DATA UNDER STUDY
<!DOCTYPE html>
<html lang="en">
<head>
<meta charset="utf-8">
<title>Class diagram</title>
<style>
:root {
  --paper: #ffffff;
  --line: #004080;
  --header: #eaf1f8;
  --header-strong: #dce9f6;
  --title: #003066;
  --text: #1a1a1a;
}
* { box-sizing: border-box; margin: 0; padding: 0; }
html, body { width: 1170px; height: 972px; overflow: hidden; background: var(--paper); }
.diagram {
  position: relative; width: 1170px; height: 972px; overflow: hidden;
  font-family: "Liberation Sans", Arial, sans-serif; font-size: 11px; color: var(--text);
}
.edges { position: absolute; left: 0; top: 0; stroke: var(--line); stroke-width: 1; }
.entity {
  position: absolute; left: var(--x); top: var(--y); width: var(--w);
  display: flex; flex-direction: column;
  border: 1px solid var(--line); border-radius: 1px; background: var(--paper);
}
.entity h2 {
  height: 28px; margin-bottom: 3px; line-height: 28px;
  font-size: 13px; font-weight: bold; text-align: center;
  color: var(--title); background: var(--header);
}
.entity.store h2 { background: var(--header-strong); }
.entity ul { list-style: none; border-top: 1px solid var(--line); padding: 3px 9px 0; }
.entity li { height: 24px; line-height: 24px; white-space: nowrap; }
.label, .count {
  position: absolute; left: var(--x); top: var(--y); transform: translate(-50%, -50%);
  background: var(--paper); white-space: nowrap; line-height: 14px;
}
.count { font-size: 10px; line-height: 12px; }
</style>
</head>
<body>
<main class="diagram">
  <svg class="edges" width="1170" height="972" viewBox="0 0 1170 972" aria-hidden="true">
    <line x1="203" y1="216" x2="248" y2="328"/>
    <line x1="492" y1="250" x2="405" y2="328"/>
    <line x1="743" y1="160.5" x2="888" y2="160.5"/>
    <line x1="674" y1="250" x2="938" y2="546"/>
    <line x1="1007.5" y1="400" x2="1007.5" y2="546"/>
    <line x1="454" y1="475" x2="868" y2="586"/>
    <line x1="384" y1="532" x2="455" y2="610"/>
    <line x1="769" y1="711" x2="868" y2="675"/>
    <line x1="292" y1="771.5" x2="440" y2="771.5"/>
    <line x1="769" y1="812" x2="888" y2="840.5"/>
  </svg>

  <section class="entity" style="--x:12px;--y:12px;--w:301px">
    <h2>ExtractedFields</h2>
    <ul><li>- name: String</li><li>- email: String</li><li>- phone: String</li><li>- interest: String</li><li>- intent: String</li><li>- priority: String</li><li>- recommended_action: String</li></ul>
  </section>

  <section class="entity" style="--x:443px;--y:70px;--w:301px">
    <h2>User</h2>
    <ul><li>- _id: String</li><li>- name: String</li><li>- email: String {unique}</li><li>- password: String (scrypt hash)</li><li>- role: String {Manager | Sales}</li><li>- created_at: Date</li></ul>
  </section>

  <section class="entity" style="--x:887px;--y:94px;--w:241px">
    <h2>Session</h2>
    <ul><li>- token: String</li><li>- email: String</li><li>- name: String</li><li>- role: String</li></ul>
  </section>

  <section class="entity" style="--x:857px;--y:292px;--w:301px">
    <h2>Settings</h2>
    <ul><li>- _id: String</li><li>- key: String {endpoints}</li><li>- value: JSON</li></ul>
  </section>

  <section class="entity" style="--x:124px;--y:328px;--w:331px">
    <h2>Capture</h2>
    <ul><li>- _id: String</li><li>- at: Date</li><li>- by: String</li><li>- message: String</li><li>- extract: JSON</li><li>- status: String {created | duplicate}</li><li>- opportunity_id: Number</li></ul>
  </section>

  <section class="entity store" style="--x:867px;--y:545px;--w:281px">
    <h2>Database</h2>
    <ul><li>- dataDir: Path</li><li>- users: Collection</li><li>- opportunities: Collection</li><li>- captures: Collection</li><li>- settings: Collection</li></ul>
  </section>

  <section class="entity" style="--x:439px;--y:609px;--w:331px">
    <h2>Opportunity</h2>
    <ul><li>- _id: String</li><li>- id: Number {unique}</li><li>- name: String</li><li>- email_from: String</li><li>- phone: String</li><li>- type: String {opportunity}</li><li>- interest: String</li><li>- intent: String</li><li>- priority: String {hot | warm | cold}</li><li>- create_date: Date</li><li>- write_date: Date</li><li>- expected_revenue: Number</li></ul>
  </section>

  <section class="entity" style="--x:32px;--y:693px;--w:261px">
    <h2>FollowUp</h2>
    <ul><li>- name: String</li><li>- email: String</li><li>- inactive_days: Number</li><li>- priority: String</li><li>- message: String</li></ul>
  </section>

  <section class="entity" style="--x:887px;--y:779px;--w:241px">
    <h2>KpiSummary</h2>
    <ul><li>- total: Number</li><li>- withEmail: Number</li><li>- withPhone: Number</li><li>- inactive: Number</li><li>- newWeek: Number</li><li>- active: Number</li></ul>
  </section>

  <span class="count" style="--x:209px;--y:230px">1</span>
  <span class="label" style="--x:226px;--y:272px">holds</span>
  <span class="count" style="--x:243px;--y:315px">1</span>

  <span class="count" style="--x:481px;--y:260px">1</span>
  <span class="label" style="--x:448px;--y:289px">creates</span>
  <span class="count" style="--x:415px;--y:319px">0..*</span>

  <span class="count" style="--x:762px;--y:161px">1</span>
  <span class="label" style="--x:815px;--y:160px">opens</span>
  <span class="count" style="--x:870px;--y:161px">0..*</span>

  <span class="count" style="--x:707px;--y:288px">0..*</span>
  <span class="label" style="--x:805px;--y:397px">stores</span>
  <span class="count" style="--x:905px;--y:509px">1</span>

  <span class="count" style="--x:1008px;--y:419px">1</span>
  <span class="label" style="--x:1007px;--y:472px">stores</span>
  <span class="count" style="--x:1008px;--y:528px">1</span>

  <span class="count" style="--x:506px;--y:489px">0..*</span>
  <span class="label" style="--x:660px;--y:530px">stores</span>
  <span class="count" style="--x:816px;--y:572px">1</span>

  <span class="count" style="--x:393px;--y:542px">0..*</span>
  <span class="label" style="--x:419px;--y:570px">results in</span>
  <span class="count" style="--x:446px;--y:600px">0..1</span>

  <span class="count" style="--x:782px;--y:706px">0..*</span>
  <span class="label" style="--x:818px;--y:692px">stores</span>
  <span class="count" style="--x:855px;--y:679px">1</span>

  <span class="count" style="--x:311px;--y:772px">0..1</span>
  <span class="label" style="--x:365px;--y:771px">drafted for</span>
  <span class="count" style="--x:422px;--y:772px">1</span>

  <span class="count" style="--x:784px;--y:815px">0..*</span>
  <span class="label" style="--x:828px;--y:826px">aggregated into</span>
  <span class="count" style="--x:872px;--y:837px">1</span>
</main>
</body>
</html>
--
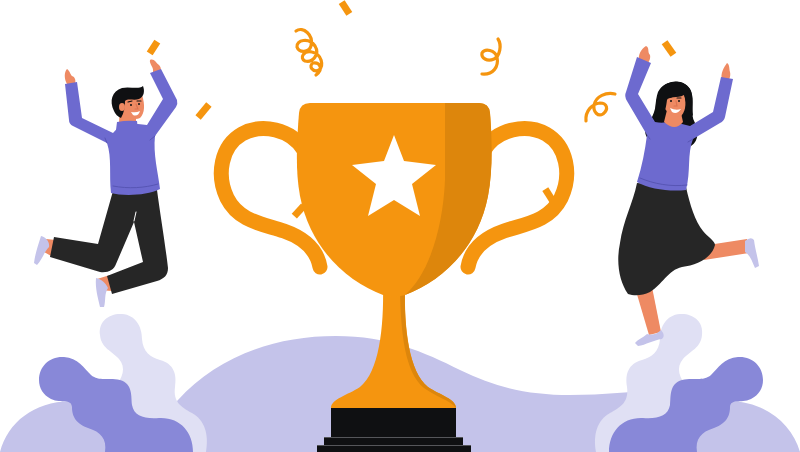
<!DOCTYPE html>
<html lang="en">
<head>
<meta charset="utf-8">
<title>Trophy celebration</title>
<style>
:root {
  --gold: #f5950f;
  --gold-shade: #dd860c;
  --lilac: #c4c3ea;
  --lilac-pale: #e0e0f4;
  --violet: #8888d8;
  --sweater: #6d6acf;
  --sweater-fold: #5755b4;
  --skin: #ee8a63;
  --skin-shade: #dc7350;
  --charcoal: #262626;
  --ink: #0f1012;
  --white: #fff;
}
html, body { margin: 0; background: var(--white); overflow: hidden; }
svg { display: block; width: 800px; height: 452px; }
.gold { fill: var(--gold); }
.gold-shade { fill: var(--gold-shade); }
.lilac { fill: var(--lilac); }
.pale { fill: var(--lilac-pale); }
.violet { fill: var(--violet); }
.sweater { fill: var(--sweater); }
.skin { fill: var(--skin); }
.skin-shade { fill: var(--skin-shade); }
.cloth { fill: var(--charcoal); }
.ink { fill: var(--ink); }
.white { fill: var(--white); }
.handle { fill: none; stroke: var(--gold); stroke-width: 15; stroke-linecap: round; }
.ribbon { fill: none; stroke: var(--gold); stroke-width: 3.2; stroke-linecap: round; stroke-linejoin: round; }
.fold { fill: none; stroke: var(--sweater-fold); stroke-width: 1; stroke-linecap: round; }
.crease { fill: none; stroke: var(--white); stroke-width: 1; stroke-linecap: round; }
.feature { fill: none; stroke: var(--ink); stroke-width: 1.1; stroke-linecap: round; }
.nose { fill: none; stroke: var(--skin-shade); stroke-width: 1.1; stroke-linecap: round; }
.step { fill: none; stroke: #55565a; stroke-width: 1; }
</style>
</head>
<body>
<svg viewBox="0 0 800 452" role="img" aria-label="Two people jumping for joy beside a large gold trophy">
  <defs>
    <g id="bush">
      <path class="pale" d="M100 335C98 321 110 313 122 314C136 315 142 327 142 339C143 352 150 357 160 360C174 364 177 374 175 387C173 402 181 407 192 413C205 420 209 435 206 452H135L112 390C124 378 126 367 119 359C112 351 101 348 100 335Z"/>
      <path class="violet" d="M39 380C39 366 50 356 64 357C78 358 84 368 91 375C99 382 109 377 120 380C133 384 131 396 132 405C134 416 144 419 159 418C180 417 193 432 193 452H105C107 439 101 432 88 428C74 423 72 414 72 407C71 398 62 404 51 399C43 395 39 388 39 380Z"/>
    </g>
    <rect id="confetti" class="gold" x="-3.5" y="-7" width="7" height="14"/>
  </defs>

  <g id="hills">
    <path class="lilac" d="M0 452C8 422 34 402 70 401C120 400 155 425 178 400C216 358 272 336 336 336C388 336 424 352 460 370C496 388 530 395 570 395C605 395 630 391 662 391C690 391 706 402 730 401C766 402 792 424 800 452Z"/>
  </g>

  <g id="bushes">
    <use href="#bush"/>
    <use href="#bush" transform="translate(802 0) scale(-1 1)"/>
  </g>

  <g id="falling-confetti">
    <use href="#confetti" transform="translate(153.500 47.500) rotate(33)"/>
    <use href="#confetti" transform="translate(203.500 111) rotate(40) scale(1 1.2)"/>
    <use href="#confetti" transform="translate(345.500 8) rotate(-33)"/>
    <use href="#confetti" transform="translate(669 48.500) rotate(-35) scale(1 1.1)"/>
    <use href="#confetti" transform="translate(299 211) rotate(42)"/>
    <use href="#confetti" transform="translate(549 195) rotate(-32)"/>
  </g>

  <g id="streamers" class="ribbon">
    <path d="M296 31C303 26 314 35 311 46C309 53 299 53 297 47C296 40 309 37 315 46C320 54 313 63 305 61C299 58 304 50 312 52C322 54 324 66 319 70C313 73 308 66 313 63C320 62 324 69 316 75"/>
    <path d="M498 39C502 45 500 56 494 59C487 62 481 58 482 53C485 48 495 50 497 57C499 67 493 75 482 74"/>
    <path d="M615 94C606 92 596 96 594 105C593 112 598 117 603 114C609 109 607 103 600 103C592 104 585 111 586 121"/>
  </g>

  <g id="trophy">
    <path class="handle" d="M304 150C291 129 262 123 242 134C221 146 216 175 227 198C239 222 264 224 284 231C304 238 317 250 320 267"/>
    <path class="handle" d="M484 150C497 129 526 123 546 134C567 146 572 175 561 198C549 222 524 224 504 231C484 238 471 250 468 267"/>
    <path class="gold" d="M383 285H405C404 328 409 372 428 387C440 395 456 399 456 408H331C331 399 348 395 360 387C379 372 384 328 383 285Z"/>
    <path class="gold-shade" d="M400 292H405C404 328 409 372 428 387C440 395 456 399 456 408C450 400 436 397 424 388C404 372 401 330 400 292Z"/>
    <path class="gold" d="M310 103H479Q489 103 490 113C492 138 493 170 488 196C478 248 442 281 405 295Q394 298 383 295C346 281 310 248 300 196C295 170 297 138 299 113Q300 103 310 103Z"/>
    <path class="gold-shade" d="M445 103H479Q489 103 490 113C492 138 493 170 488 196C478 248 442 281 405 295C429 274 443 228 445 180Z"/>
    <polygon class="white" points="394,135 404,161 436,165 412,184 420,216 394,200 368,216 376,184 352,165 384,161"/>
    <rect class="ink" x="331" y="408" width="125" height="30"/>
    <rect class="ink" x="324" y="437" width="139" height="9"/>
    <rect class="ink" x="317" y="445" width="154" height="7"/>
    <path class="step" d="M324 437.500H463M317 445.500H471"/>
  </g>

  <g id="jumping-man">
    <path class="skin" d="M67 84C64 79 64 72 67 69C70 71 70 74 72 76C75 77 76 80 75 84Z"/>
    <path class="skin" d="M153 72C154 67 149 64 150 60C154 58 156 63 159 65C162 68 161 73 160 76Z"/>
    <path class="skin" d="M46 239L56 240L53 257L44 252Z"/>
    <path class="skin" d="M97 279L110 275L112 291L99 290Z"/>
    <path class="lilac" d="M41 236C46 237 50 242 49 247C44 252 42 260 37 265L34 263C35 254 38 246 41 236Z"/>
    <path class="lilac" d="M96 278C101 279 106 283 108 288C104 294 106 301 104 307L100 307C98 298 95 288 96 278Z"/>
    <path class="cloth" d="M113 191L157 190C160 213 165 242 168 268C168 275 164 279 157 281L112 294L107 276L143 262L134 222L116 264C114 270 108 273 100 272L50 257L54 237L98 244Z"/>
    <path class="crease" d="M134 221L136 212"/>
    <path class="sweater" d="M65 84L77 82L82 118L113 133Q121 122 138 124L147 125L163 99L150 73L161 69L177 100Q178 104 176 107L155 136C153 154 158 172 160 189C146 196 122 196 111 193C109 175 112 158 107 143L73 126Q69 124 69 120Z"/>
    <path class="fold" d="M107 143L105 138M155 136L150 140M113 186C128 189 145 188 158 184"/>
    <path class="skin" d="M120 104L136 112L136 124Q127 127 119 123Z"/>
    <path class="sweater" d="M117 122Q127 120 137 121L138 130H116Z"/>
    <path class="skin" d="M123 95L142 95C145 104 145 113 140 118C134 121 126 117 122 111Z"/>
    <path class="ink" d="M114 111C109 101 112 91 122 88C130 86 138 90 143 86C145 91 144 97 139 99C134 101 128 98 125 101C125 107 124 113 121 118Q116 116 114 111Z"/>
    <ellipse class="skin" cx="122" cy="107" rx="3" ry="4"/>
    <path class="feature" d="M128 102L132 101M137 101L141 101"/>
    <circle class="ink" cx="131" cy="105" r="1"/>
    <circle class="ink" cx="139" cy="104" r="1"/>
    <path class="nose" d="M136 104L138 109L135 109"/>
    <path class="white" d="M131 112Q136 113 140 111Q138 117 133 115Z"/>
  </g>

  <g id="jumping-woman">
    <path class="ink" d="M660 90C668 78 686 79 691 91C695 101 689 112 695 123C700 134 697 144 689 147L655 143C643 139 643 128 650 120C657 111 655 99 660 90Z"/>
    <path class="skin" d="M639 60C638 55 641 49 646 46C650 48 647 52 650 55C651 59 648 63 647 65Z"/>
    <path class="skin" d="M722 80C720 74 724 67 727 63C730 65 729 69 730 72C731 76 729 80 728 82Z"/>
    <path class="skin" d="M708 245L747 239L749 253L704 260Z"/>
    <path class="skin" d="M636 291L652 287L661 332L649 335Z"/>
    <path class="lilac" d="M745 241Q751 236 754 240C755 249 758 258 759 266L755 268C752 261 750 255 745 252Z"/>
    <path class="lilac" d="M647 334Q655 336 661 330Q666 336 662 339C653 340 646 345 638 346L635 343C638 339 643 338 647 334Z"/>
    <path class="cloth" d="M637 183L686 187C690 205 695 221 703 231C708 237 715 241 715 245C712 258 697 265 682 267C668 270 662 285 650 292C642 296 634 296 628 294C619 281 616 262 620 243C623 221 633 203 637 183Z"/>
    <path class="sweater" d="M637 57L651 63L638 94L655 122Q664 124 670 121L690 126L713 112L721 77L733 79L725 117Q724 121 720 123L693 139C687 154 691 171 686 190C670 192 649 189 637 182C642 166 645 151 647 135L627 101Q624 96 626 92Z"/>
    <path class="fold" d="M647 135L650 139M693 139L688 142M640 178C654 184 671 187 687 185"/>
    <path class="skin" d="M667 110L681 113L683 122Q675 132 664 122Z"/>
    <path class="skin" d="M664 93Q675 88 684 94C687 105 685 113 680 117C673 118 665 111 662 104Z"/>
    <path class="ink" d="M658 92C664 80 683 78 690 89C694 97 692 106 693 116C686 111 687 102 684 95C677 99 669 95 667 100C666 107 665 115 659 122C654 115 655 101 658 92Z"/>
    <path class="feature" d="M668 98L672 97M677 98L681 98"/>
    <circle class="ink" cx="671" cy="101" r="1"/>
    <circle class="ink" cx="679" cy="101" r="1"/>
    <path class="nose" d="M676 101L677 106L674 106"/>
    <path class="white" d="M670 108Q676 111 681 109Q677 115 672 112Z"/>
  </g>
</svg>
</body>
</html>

HOW TO COMPLETE THIS TASK
Go through the material above and return each line that holds the word "interest".

OUTPUT
    <ul><li>- name: String</li><li>- email: String</li><li>- phone: String</li><li>- interest: String</li><li>- intent: String</li><li>- priority: String</li><li>- recommended_action: String</li></ul>
    <ul><li>- _id: String</li><li>- id: Number {unique}</li><li>- name: String</li><li>- email_from: String</li><li>- phone: String</li><li>- type: String {opportunity}</li><li>- interest: String</li><li>- intent: String</li><li>- priority: String {hot | warm | cold}</li><li>- create_date: Date</li><li>- write_date: Date</li><li>- expected_revenue: Number</li></ul>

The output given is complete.